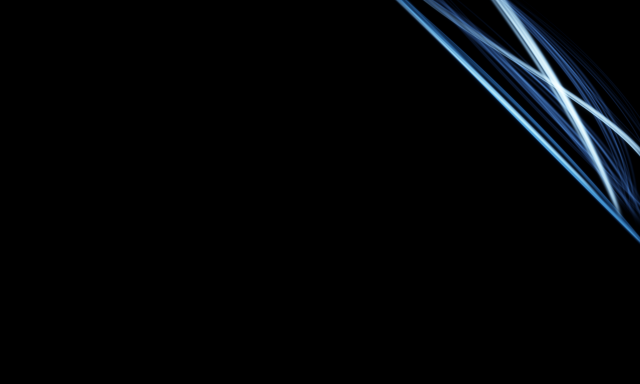
Write a Shadertoy shader that draws this background.

```glsl
// Bundles of thin glowing blue-white fibres sweep across the upper right
// corner of a black field. Each bundle loops over hashed curves x = f(depth),
// adds their light, and a soft exposure curve turns it into colour.

const float ASPECT = 1.667;
const vec3 ICE  = vec3(0.66, 1.00, 1.36);
const vec3 BLUE = vec3(0.30, 0.82, 1.55);
const vec3 NAVY = vec3(0.42, 0.82, 1.60);

float hash(float n) {
    return fract(sin(n * 127.1 + 3.7) * 4375.85);
}

// Sharp core plus a faint halo; cores thinner than a pixel are widened and dimmed.
float fibre(float dist, float width, float pixel) {
    float w = max(width, 0.65 * pixel);
    float core = exp(-dist * dist / (w * w)) * width / w;
    float halo = 0.07 * exp(-abs(dist) / 0.005);
    return core + halo;
}

// p: x from the left, y as depth from the top, in canvas heights.
// bend: bulge and skew; spread: bundle size at start, middle and end.
// shine: gain, brightest place along the bundle, reach of that highlight.
float bundle(vec2 p, vec2 from, vec2 to, vec2 bend, vec3 spread,
             int count, float width, vec3 shine, float seed, float pixel) {
    vec2 chord = to - from;
    float s = (p.y - from.y) / chord.y;
    float arch = 4.0 * s * (1.0 - s);
    float centre = mix(from.x, to.x, s) + arch * (bend.x + bend.y * (2.0 * s - 1.0));

    // Slope of the centre line converts horizontal offset to distance.
    float bow = 4.0 * (1.0 - 2.0 * s) * (bend.x + bend.y * (2.0 * s - 1.0))
              + 2.0 * arch * bend.y;
    float slope = (chord.x + bow) / chord.y;
    float toDistance = inversesqrt(1.0 + slope * slope);

    float light = 0.0;
    for (int i = 0; i < count; i++) {
        float id = seed + float(i) * 1.73;
        float lane = (float(i) + hash(id)) / float(count) - 0.5;
        float drift = hash(id + 11.3) - 0.5;
        float offset = lane * mix(spread.x, spread.z, s) + drift * arch * spread.y;
        float thickness = width * mix(0.6, 1.4, hash(id + 23.9));
        float strength = mix(0.3, 1.0, hash(id + 37.1));
        light += strength * fibre((p.x - centre - offset) * toDistance, thickness, pixel);
    }

    float along = (s - shine.y) / shine.z;
    float highlight = 0.15 + 0.85 * exp(-along * along);
    float ends = smoothstep(-0.05, 0.0, s) * (1.0 - smoothstep(0.94, 1.08, s));
    return light * shine.x * highlight * ends;
}

void mainImage(out vec4 fragColor, in vec2 fragCoord) {
    vec2 uv = fragCoord / iResolution.xy;
    vec2 p = vec2(uv.x * ASPECT, 1.0 - uv.y);
    float pixel = 1.0 / iResolution.y;
    vec3 light = vec3(0.0);

    // Dim veils filling the space between the bright bundles.
    light += NAVY * bundle(p, vec2(1.13, 0.0), vec2(1.68, 0.57), vec2(0.030, 0.0),
        vec3(0.05, 0.11, 0.06), 13, 0.0026, vec3(0.30, 0.48, 0.42), 2.0, pixel);
    light += NAVY * bundle(p, vec2(1.16, 0.0), vec2(1.62, 0.53), vec2(0.035, 0.0),
        vec3(0.08, 0.05, 0.03), 5, 0.0020, vec3(0.22, 0.60, 0.40), 19.0, pixel);
    light += NAVY * bundle(p, vec2(1.33, 0.0), vec2(1.69, 0.39), vec2(0.025, 0.0),
        vec3(0.07, 0.07, 0.06), 8, 0.0022, vec3(0.16, 0.60, 0.45), 31.0, pixel);

    // Blue arc on the right.
    light += NAVY * bundle(p, vec2(1.31, 0.0), vec2(1.645, 0.52), vec2(0.066, 0.0),
        vec3(0.025, 0.03, 0.03), 6, 0.0024, vec3(0.42, 0.40, 0.45), 43.0, pixel);

    // Long left bundle and its pale outer edge.
    light += BLUE * bundle(p, vec2(1.047, 0.0), vec2(1.675, 0.635), vec2(0.015, 0.0),
        vec3(0.025, 0.045, 0.012), 8, 0.0028, vec3(0.75, 0.50, 0.42), 57.0, pixel);
    light += ICE * bundle(p, vec2(1.038, 0.0), vec2(1.535, 0.485), vec2(0.004, 0.0),
        vec3(0.012, 0.006, 0.004), 2, 0.0022, vec3(1.50, 0.55, 0.38), 71.0, pixel);

    // Shallow bundle crossing toward the right edge.
    light += ICE * bundle(p, vec2(1.115, 0.0), vec2(1.675, 0.405), vec2(0.024, 0.035),
        vec3(0.035, 0.008, 0.025), 5, 0.0028, vec3(1.15, 0.78, 0.38), 83.0, pixel);

    // Steep white bundle, the brightest of all.
    light += ICE * bundle(p, vec2(1.298, 0.0), vec2(1.605, 0.535), vec2(0.023, 0.0),
        vec3(0.030, 0.010, 0.008), 6, 0.0036, vec3(1.70, 0.40, 0.42), 97.0, pixel);

    // Exposure, with the faintest haze pushed down to black.
    vec3 colour = 1.0 - exp(-max(light - 0.012, 0.0));
    fragColor = vec4(colour, 1.0);
}
```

——————————

* _INSTRUCTIONS TO FOLLOW_
Output every record above verbatim, excluding images.

* _RESULT OF THE EXERCISE_
Write a Shadertoy shader that draws this background.

```glsl
// Bundles of thin glowing blue-white fibres sweep across the upper right
// corner of a black field. Each bundle loops over hashed curves x = f(depth),
// adds their light, and a soft exposure curve turns it into colour.

const float ASPECT = 1.667;
const vec3 ICE  = vec3(0.66, 1.00, 1.36);
const vec3 BLUE = vec3(0.30, 0.82, 1.55);
const vec3 NAVY = vec3(0.42, 0.82, 1.60);

float hash(float n) {
    return fract(sin(n * 127.1 + 3.7) * 4375.85);
}

// Sharp core plus a faint halo; cores thinner than a pixel are widened and dimmed.
float fibre(float dist, float width, float pixel) {
    float w = max(width, 0.65 * pixel);
    float core = exp(-dist * dist / (w * w)) * width / w;
    float halo = 0.07 * exp(-abs(dist) / 0.005);
    return core + halo;
}

// p: x from the left, y as depth from the top, in canvas heights.
// bend: bulge and skew; spread: bundle size at start, middle and end.
// shine: gain, brightest place along the bundle, reach of that highlight.
float bundle(vec2 p, vec2 from, vec2 to, vec2 bend, vec3 spread,
             int count, float width, vec3 shine, float seed, float pixel) {
    vec2 chord = to - from;
    float s = (p.y - from.y) / chord.y;
    float arch = 4.0 * s * (1.0 - s);
    float centre = mix(from.x, to.x, s) + arch * (bend.x + bend.y * (2.0 * s - 1.0));

    // Slope of the centre line converts horizontal offset to distance.
    float bow = 4.0 * (1.0 - 2.0 * s) * (bend.x + bend.y * (2.0 * s - 1.0))
              + 2.0 * arch * bend.y;
    float slope = (chord.x + bow) / chord.y;
    float toDistance = inversesqrt(1.0 + slope * slope);

    float light = 0.0;
    for (int i = 0; i < count; i++) {
        float id = seed + float(i) * 1.73;
        float lane = (float(i) + hash(id)) / float(count) - 0.5;
        float drift = hash(id + 11.3) - 0.5;
        float offset = lane * mix(spread.x, spread.z, s) + drift * arch * spread.y;
        float thickness = width * mix(0.6, 1.4, hash(id + 23.9));
        float strength = mix(0.3, 1.0, hash(id + 37.1));
        light += strength * fibre((p.x - centre - offset) * toDistance, thickness, pixel);
    }

    float along = (s - shine.y) / shine.z;
    float highlight = 0.15 + 0.85 * exp(-along * along);
    float ends = smoothstep(-0.05, 0.0, s) * (1.0 - smoothstep(0.94, 1.08, s));
    return light * shine.x * highlight * ends;
}

void mainImage(out vec4 fragColor, in vec2 fragCoord) {
    vec2 uv = fragCoord / iResolution.xy;
    vec2 p = vec2(uv.x * ASPECT, 1.0 - uv.y);
    float pixel = 1.0 / iResolution.y;
    vec3 light = vec3(0.0);

    // Dim veils filling the space between the bright bundles.
    light += NAVY * bundle(p, vec2(1.13, 0.0), vec2(1.68, 0.57), vec2(0.030, 0.0),
        vec3(0.05, 0.11, 0.06), 13, 0.0026, vec3(0.30, 0.48, 0.42), 2.0, pixel);
    light += NAVY * bundle(p, vec2(1.16, 0.0), vec2(1.62, 0.53), vec2(0.035, 0.0),
        vec3(0.08, 0.05, 0.03), 5, 0.0020, vec3(0.22, 0.60, 0.40), 19.0, pixel);
    light += NAVY * bundle(p, vec2(1.33, 0.0), vec2(1.69, 0.39), vec2(0.025, 0.0),
        vec3(0.07, 0.07, 0.06), 8, 0.0022, vec3(0.16, 0.60, 0.45), 31.0, pixel);

    // Blue arc on the right.
    light += NAVY * bundle(p, vec2(1.31, 0.0), vec2(1.645, 0.52), vec2(0.066, 0.0),
        vec3(0.025, 0.03, 0.03), 6, 0.0024, vec3(0.42, 0.40, 0.45), 43.0, pixel);

    // Long left bundle and its pale outer edge.
    light += BLUE * bundle(p, vec2(1.047, 0.0), vec2(1.675, 0.635), vec2(0.015, 0.0),
        vec3(0.025, 0.045, 0.012), 8, 0.0028, vec3(0.75, 0.50, 0.42), 57.0, pixel);
    light += ICE * bundle(p, vec2(1.038, 0.0), vec2(1.535, 0.485), vec2(0.004, 0.0),
        vec3(0.012, 0.006, 0.004), 2, 0.0022, vec3(1.50, 0.55, 0.38), 71.0, pixel);

    // Shallow bundle crossing toward the right edge.
    light += ICE * bundle(p, vec2(1.115, 0.0), vec2(1.675, 0.405), vec2(0.024, 0.035),
        vec3(0.035, 0.008, 0.025), 5, 0.0028, vec3(1.15, 0.78, 0.38), 83.0, pixel);

    // Steep white bundle, the brightest of all.
    light += ICE * bundle(p, vec2(1.298, 0.0), vec2(1.605, 0.535), vec2(0.023, 0.0),
        vec3(0.030, 0.010, 0.008), 6, 0.0036, vec3(1.70, 0.40, 0.42), 97.0, pixel);

    // Exposure, with the faintest haze pushed down to black.
    vec3 colour = 1.0 - exp(-max(light - 0.012, 0.0));
    fragColor = vec4(colour, 1.0);
}
```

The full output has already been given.